In regard to the Doom engine, limit removing refers to increasing or removing static limits inherent in the original executables and the Doom source code, which can be considered bugs by players or WAD designers.
WAD designers sometimes describe their levels as requiring a limit removing engine. Essentially, this means that the level uses no features which are not present in the vanilla Doom engine. However, the level must usually still be run with a source port, typically because the level is too detailed or large to run using the standard executables, as with it the game will eventually or immediately terminate or crash, or suffer from visual glitches or other anomalies. Because the level does not use any extra features not available in the unmodified engine, players are free to use any of the many engines that raise Doom's inherent limits.

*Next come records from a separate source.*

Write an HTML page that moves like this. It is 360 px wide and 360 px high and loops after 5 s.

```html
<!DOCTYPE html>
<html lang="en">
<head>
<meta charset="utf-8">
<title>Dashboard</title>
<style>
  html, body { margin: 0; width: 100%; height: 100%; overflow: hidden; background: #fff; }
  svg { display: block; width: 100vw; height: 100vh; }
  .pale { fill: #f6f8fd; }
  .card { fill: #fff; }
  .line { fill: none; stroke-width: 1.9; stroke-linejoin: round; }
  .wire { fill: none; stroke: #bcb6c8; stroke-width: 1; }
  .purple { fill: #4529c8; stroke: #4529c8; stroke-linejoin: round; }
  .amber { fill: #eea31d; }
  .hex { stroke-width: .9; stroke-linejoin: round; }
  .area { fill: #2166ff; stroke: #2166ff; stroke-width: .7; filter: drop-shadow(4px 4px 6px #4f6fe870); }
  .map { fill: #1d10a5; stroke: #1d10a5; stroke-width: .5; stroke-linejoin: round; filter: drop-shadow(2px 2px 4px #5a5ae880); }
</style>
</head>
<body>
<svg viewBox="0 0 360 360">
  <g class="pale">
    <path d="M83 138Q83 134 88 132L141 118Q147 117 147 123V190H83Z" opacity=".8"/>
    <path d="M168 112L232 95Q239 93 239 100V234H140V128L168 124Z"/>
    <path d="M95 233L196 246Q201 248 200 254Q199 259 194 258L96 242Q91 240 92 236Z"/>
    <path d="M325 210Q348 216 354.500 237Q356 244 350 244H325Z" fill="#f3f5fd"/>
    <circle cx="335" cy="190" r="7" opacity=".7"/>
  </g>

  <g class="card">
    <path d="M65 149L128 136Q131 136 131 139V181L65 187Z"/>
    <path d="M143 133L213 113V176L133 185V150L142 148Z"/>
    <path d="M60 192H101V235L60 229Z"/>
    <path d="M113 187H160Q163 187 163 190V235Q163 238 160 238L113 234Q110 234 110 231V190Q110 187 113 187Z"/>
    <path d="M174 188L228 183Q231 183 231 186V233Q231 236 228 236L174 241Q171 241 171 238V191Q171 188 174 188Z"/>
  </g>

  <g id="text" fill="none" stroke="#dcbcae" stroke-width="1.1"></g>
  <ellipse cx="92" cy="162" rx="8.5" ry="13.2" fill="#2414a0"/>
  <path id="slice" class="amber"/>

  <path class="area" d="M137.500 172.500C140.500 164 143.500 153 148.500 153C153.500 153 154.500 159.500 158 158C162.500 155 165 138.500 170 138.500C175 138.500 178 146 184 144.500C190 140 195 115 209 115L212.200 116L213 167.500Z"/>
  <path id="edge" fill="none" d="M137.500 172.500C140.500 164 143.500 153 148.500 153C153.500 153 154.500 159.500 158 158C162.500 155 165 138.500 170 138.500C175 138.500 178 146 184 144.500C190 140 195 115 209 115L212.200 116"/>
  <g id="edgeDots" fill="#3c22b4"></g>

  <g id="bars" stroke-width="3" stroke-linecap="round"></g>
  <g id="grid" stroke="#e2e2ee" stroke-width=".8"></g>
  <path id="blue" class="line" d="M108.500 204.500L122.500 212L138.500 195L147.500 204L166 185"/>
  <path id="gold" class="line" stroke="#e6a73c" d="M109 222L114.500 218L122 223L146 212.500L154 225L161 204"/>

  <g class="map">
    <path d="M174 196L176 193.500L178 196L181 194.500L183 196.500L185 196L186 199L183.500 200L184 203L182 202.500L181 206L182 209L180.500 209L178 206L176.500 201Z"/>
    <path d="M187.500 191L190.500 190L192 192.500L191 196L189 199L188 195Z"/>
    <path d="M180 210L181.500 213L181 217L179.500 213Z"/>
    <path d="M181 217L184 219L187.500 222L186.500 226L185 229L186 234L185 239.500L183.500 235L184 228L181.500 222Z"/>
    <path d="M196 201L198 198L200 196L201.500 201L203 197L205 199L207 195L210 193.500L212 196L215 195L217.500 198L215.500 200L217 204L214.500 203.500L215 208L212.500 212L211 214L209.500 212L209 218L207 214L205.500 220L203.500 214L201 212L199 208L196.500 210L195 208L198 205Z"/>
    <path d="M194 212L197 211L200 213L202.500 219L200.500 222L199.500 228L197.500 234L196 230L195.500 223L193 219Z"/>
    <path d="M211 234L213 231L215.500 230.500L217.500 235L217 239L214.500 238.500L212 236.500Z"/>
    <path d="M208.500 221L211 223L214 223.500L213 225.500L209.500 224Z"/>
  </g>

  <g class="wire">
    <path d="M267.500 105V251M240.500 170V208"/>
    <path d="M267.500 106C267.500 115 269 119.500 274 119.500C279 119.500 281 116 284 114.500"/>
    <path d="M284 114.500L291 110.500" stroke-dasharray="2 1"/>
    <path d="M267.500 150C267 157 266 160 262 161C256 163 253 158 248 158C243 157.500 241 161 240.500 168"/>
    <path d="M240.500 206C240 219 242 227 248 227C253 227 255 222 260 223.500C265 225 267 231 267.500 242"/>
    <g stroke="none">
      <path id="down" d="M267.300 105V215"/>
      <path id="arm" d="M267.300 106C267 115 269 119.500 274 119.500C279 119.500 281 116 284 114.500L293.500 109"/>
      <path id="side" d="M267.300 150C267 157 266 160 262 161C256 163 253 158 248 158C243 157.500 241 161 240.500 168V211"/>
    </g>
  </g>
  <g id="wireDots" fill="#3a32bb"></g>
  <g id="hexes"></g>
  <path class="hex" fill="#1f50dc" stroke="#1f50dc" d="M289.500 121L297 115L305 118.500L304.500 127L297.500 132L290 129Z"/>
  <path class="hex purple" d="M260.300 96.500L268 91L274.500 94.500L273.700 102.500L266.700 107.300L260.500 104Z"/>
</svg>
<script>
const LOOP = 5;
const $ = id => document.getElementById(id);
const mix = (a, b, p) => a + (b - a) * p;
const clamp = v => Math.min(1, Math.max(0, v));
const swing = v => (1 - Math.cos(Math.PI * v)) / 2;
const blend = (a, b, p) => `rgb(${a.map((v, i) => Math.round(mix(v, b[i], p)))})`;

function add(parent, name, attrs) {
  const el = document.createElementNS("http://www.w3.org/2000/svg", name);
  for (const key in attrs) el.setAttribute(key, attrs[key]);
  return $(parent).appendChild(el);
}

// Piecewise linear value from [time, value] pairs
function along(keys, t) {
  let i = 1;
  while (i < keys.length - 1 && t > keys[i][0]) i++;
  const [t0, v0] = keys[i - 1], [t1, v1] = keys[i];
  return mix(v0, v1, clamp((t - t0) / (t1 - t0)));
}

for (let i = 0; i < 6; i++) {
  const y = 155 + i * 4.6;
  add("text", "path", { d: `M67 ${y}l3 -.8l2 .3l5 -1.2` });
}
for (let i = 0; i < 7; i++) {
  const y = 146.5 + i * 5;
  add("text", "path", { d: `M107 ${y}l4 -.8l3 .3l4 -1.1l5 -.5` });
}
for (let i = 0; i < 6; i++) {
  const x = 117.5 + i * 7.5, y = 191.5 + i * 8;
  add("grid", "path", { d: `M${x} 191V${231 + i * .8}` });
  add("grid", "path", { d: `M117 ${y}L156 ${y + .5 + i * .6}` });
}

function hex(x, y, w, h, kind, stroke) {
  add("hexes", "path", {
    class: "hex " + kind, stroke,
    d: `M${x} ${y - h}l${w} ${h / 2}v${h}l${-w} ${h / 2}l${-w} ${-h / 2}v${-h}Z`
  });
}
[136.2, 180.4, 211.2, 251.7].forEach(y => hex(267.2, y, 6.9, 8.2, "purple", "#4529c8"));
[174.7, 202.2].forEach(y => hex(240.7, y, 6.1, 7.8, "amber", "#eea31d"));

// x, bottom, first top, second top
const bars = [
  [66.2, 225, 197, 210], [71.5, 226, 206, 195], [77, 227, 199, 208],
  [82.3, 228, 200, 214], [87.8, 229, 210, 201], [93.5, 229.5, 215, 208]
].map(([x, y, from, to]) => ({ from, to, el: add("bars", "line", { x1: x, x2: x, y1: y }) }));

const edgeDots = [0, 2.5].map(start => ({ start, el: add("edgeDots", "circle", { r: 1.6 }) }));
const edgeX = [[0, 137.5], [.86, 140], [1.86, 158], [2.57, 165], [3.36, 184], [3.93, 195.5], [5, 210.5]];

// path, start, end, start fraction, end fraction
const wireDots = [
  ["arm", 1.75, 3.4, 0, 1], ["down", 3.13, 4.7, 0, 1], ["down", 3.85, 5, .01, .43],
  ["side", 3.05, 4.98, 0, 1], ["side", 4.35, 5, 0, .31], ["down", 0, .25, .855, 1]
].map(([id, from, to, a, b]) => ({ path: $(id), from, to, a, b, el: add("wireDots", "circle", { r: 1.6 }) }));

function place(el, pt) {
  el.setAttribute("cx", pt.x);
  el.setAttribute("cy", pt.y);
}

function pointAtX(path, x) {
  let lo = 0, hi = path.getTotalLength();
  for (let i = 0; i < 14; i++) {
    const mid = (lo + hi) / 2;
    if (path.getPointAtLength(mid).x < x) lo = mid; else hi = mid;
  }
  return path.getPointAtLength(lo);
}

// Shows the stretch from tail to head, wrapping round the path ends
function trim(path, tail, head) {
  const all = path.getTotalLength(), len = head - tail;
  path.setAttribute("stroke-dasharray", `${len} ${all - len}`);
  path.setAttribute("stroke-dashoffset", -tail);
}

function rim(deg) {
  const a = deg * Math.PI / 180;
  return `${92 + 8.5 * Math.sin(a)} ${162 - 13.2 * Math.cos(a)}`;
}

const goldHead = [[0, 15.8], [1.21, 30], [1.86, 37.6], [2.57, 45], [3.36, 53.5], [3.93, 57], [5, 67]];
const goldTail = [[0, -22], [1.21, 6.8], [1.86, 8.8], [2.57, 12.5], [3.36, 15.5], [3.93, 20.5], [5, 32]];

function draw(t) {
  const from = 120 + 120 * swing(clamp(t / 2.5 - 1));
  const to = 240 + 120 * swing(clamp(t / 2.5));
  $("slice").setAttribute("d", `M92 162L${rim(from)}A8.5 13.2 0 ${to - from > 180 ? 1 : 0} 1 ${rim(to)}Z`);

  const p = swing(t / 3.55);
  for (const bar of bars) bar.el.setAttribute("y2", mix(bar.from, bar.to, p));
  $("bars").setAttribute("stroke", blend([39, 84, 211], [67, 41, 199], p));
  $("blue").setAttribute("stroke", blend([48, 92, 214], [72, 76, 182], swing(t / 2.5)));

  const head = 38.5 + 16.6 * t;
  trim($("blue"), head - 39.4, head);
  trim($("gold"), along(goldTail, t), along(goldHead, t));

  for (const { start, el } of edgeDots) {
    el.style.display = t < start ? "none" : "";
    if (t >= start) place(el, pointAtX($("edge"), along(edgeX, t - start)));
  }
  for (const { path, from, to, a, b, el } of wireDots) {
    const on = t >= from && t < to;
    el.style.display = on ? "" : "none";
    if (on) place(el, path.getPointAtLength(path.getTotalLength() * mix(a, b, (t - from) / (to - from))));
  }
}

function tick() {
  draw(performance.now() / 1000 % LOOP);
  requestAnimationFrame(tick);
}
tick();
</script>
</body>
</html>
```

The term "limit removing" is only partially accurate, as limits are not always completely removed due to format requirements and other considerations, and different engines raise the limits to different degrees. In many cases "limit removing" corresponds with or implies the limit extensions of the Boom engine (not including Boom-specific mapping features), although newer source ports have raised various limits even further, and even the original executables can be hacked to allow higher limits (see Doom32 and UDoom32).

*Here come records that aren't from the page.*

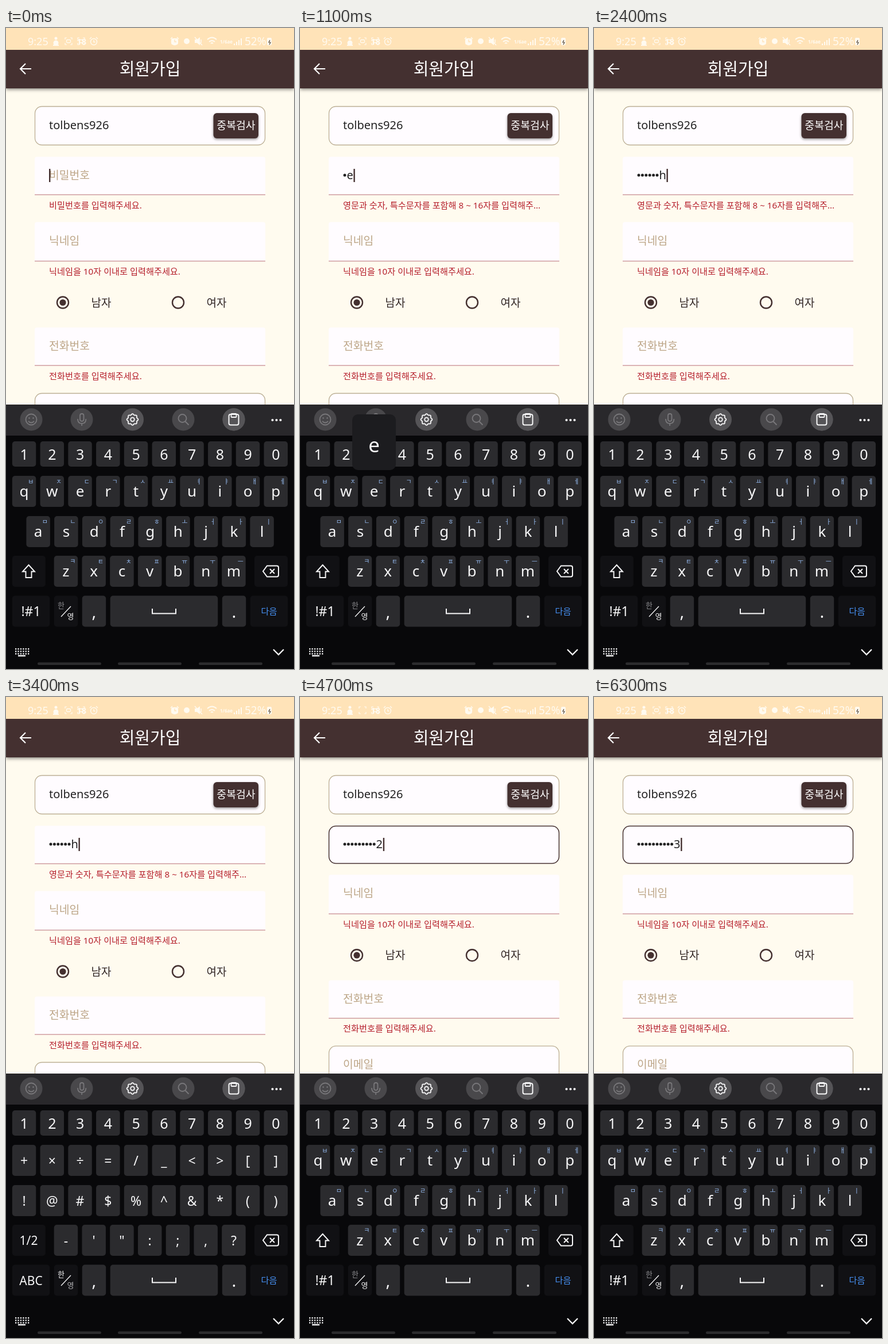
An HTML page with a canvas for the animation above (6400 ms loop, 502x1115 px).

```html
<!DOCTYPE html>
<html lang="ko">
<head>
<meta charset="utf-8">
<style>
html, body { margin: 0; width: 502px; height: 1115px; overflow: hidden; background: #fffbef; }
canvas { display: block; }
</style>
</head>
<body>
<canvas id="stage" width="502" height="1115"></canvas>
<script>
const ctx = document.getElementById('stage').getContext('2d');
const LOOP = 6400;
const FONT = '"Noto Sans", "Noto Sans CJK KR", sans-serif';
const BROWN = '#443030', CREAM = '#fffaf0', FIELD = '#fffcff', TAN = '#bcaf94', HINT = '#bda687',
  ERROR = '#b51f2c', KEY = '#2b2b2e', DARK = '#111114', WHITE = '#f7f7f8';

// Key presses: [time down, key]
const PRESSES = [[800, 't'], [1000, 'e'], [1200, 's'], [1400, 't'], [1800, 'k'], [2000, 'd'], [2200, 'h'],
  [3500, '!'], [4100, '1'], [4500, '2'], [6000, '3']];
const COMMIT = 100, POPUP = 200;
const SYMBOLS_ON = 2700, SYMBOLS_OFF = 3800, SWITCH_PRESS = 150;

const DIGITS = '1234567890';
const LETTERS = ['qwertyuiop', 'asdfghjkl', 'zxcvbnm'];
const JAMO = ['ㅂㅈㄷㄱㅅㅛㅕㅑㅐㅔ', 'ㅁㄴㅇㄹㅎㅗㅓㅏㅣ', 'ㅋㅌㅊㅍㅠㅜㅡ'];
const SYMBOLS = ['+×÷=/_<>[]', '!@#$%^&*()', '-\'":;,?'];
const ROW_TOP = [779, 849, 918], PITCH = 48.75, KEY_W = 41.5;

function box(x, y, w, h, r, fill, stroke, width = 1.3) {
  ctx.beginPath();
  ctx.roundRect(x, y, w, h, r);
  if (fill) { ctx.fillStyle = fill; ctx.fill(); }
  if (stroke) { ctx.strokeStyle = stroke; ctx.lineWidth = width; ctx.stroke(); }
}
function text(str, x, y, size, color, align = 'left', weight = 400) {
  ctx.font = `${weight} ${size}px ${FONT}`;
  ctx.textAlign = align;
  ctx.fillStyle = color;
  ctx.fillText(str, x, y);
}
// Hangul centred vertically on y
const hangul = (str, x, y, size, color, align, weight) => text(str, x, y + size * 0.37, size, color, align, weight);
function line(d, color, width = 2) {
  ctx.strokeStyle = color;
  ctx.lineWidth = width;
  ctx.stroke(new Path2D(d));
}
function shape(d, color) {
  ctx.fillStyle = color;
  ctx.fill(new Path2D(d));
}
function disc(x, y, r, fill, stroke, width) {
  box(x - r, y - r, 2 * r, 2 * r, r, fill, stroke, width);
}

function alarm(x, y) {
  disc(x, y + 1, 5.5, null, CREAM, 1.4);
  line(`M${x} ${y - 2}v3.5h2.5M${x - 7} ${y - 4}l3 -3M${x + 7} ${y - 4}l-3 -3`, CREAM, 1.4);
}
function viewfinder(x, y, filled) {
  line(`M${x - 6} ${y - 3}v-3h3M${x + 3} ${y - 6}h3v3M${x + 6} ${y + 3}v3h-3M${x - 3} ${y + 6}h-3v-3`, CREAM, 1.2);
  if (filled) box(x - 3.5, y - 2.5, 7, 5, 1.5, null, CREAM, 1.3);
}

function drawStatus(t) {
  box(0, 0, 502, 38, 0, '#ffe3b8');
  text('9:25', 38, 30, 18, CREAM);
  disc(87, 26, 4.5, CREAM);
  disc(87, 18, 2.5, CREAM);
  line('M82 30h10', CREAM, 2);
  viewfinder(109, 23, t % 1000 < 500);
  viewfinder(131, 23, true);
  text('18', 123, 29, 15, CREAM, 'left', 700);
  alarm(153, 23);
  alarm(294, 23);
  box(288, 18, 12, 11, 3, CREAM);
  line('M294 20v4h3', '#ffe3b8', 1.3);
  disc(315, 23, 5, CREAM);
  shape('M329 20h4l5 -4v14l-5 -4h-4z', CREAM);
  line('M329 16l13 14M340 20v6', CREAM, 1.5);
  line('M351 20q8 -7 16 0M354 24q5 -4 10 0M357 27q2 -2 4 0', CREAM, 1.7);
  text('1/6ae', 373, 27, 8, CREAM, 'left', 600);
  for (let i = 0; i < 4; i++) box(397 + i * 4, 27 - i * 3, 2, 3 + i * 3, 0, CREAM);
  text('52%', 416, 30, 19, CREAM);
  box(455, 17, 8, 13, 2, CREAM);
  line('M460 21l-2 4h3l-2 4', '#54483c', 1.2);
}

function drawHeader() {
  ctx.save();
  ctx.shadowColor = '#0007';
  ctx.shadowBlur = 6;
  ctx.shadowOffsetY = 2;
  box(0, 38, 502, 67, 0, BROWN);
  ctx.restore();
  line('M44 71H26M34 62l-9 9l9 9', '#fff', 2.2);
  hangul('회원가입', 251, 71, 29, '#fff', 'center', 500);
}

function errorField(y, h, hint, message) {
  box(50, y, 402, h, [4, 4, 0, 0], FIELD);
  line(`M50 ${y + h}H452`, '#cf9c9f', 1.4);
  if (hint) hangul(hint, 75, y + 32, 19.3, HINT, 'left', 500);
  hangul(message, 75, y + h + 18, 15.2, ERROR, 'left', 500);
}
function radio(x, y, label, checked) {
  disc(x, y, 10, null, BROWN, 2.4);
  if (checked) disc(x, y, 5.6, BROWN);
  hangul(label, x + 49.5, y, 19, '#302525', 'left', 500);
}

function drawPassword(t, typed, valid) {
  if (valid) box(50.5, 224.5, 401, 65, 12, FIELD, BROWN, 1.5);
  else errorField(224, 66, typed.length ? '' : '비밀번호',
    typed.length ? '영문과 숫자, 특수문자를 포함해 8 ~ 16자를 입력해주...' : '비밀번호를 입력해주세요.');

  const last = typed[typed.length - 1];
  const lastCommit = last ? last[0] + COMMIT : -300;
  const masked = typed.length - (last && t - lastCommit < 1500 ? 1 : 0);
  let x = 75 + masked * 6.4;
  for (let i = 0; i < masked; i++) disc(78 + i * 6.4, 256, 2.5, '#222');
  if (masked < typed.length) {
    text(last[1], x, 263, 20, '#222');
    x += ctx.measureText(last[1]).width;
  }
  const blinkOn = (t - lastCommit) % 1000 < 500;
  if (blinkOn) box(x + (last ? 0.7 : 0), 245, 2.4, 23, 0, BROWN);
}

function drawForm(t, typed) {
  const valid = typed.length >= 9;
  box(50.5, 136.5, 401, 67, 12, FIELD, TAN);
  text('tolbens926', 75, 176, 20, '#222');
  ctx.save();
  ctx.shadowColor = '#0006';
  ctx.shadowBlur = 4;
  ctx.shadowOffsetY = 2;
  box(361.5, 148, 78.5, 44, 6, BROWN);
  ctx.restore();
  hangul('중복검사', 401, 169.5, 18.3, '#fff', 'center', 500);

  drawPassword(t, typed, valid);

  ctx.save();
  if (valid) ctx.translate(0, -28.3);
  errorField(337.5, 68, '닉네임', '닉네임을 10자 이내로 입력해주세요.');
  radio(99, 477.5, '남자', true);
  radio(300, 477.5, '여자', false);
  errorField(521, 66, '전화번호', '전화번호를 입력해주세요.');
  box(50.5, 635.5, 401, 67, 12, FIELD, TAN);
  hangul('이메일', 75, 667, 19.3, HINT, 'left', 500);
  ctx.restore();
}

function drawToolbar() {
  box(0, 655, 502, 54, 0, '#29282b');
  [44, 132, 220.5, 309, 397].forEach((x, i) => disc(x, 681, 19.5, i % 2 || !i ? '#49484b' : '#555457'));
  disc(397, 681, 19.5, '#555457');
  const dim = '#78777a';
  disc(44, 681, 9.5, null, dim, 1.8);
  disc(40.5, 678.5, 1.3, dim);
  disc(47.5, 678.5, 1.3, dim);
  line('M39 684q5 5 10 0', dim, 1.8);
  box(129, 671, 6.5, 13, 3.2, null, dim, 1.8);
  line('M125 680q0 8 7.2 8t7.2 -8M132.2 688v4', dim, 1.8);
  disc(307.5, 679, 7, null, dim, 1.9);
  line('M312.5 684.5l6 6', dim, 1.9);

  ctx.beginPath();
  for (let a = 0; a < Math.PI * 2; a += 0.1) {
    const r = 9 + 0.9 * Math.cos(8 * a);
    ctx.lineTo(220.5 + r * Math.cos(a), 681 + r * Math.sin(a));
  }
  ctx.closePath();
  ctx.strokeStyle = WHITE;
  ctx.lineWidth = 1.8;
  ctx.stroke();
  disc(220.5, 681, 3.3, null, WHITE, 1.8);

  box(388.5, 672, 17, 18.5, 3, null, WHITE, 2);
  box(392.5, 671, 9, 6, 1, null, WHITE, 1.8);
  for (let i = -1; i < 2; i++) disc(471.5 + i * 7, 682, 2.1, WHITE);
}

const rowStart = (row, symbols) => row === 2 ? 83.7 : row === 1 && !symbols ? 35.4 : 10.8;

function keyPlace(key) {
  if (DIGITS.includes(key)) return { x: 10.8 + DIGITS.indexOf(key) * PITCH, y: 719 };
  for (const [rows, symbols] of [[LETTERS, false], [SYMBOLS, true]]) {
    const row = rows.findIndex(keys => keys.includes(key));
    if (row >= 0) return { x: rowStart(row, symbols) + rows[row].indexOf(key) * PITCH, y: ROW_TOP[row] };
  }
}

function drawKeyboard(t) {
  const symbols = t >= SYMBOLS_ON && t < SYMBOLS_OFF;
  const pressed = [SYMBOLS_ON, SYMBOLS_OFF].some(s => t >= s - SWITCH_PRESS && t < s);
  box(0, 708, 502, 407, 0, '#08080a');
  drawToolbar();

  [...DIGITS].forEach((d, i) => {
    const x = 10.8 + i * PITCH;
    box(x, 719, KEY_W, 44, 5, KEY);
    text(d, x + KEY_W / 2, 751, 25, WHITE, 'center');
  });
  (symbols ? SYMBOLS : LETTERS).forEach((keys, row) => [...keys].forEach((key, i) => {
    const x = rowStart(row, symbols) + i * PITCH, y = ROW_TOP[row];
    box(x, y, KEY_W, 54, 5, KEY);
    text(key, x + KEY_W / 2, y + 35.5, symbols ? 23 : 26, WHITE, 'center');
    if (!symbols) hangul(JAMO[row][i], x + 32.5, y + 10, 11, '#94b9ee', 'center', 500);
  }));

  box(10.8, 918, 58, 54, 5, DARK);
  if (symbols) text('1/2', 39.5, 953, 21, WHITE, 'center');
  else line('M39.5 934L50 945.5H44.5V956H34.5V945.5H29Z', WHITE, 1.9);
  box(433, 918, 58, 54, 5, DARK);
  line('M448 945l7 -9.5h17q3 0 3 3v13q0 3 -3 3h-17zM460 941l8 8M468 941l-8 8', WHITE, 2);

  box(10.8, 987.5, 65.5, 54, 5, pressed ? '#39393c' : DARK);
  text(symbols ? 'ABC' : '!#1', 43.5, 1023, symbols ? 21 : 23, WHITE, 'center', symbols ? 400 : 500);
  box(83.7, 987.5, KEY_W, 54, 5, DARK);
  hangul('한', 96, 1004.5, 13, symbols ? WHITE : '#8b8b8e', 'center');
  hangul('영', 112.5, 1023, 13, symbols ? '#b5b5b8' : WHITE, 'center');
  line('M96 1024l17 -18', WHITE, 1.3);
  box(132.7, 987.5, KEY_W, 54, 5, KEY);
  text(',', 153.3, 1026, 29, WHITE, 'center');
  box(181.7, 987.5, 187.5, 54, 5, KEY);
  line('M255 1010v8.5h41v-8.5', WHITE, 2);
  box(376.8, 987.5, KEY_W, 54, 5, KEY);
  text('.', 397.5, 1026, 29, WHITE, 'center');
  box(425.7, 987.5, 65.5, 54, 5, DARK);
  hangul('다음', 458.5, 1014.5, 15.3, '#4690f2', 'center', 500);

  for (let row = 0; row < 3; row++)
    for (let i = 0; i < 6; i++) box(16 + i * 4.4, 1079 + row * 4.2, 2.3, 2.3, 0, WHITE);
  line('M21 1092h13', WHITE, 2.4);
  line('M466 1081l9 9l9 -9', WHITE, 2.3);
  for (const x of [55, 195, 336]) box(x, 1103.5, 111, 4.5, 2.2, '#2c2c2e');

  const press = PRESSES.find(([down]) => t >= down && t < down + POPUP);
  if (press) {
    const { x, y } = keyPlace(press[1]);
    const left = Math.max(10, x + KEY_W / 2 - 38);
    box(left, y - 107, 76, 97, 10, '#1c1c1f');
    text(press[1], left + 38, y - 41, 35, WHITE, 'center');
  }
}

function draw(now) {
  const t = now % LOOP;
  const typed = PRESSES.filter(([down]) => t >= down + COMMIT);
  box(0, 0, 502, 1115, 0, '#fffbef');
  drawForm(t, typed);
  drawHeader();
  drawStatus(t);
  drawKeyboard(t);
  requestAnimationFrame(draw);
}
const start = performance.now();
requestAnimationFrame(function begin() { draw(performance.now() - start); });
draw = (render => () => render(performance.now() - start))(draw);
</script>
</body>
</html>
```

For a list of limit-removing source ports, see Category:Limit removing source ports.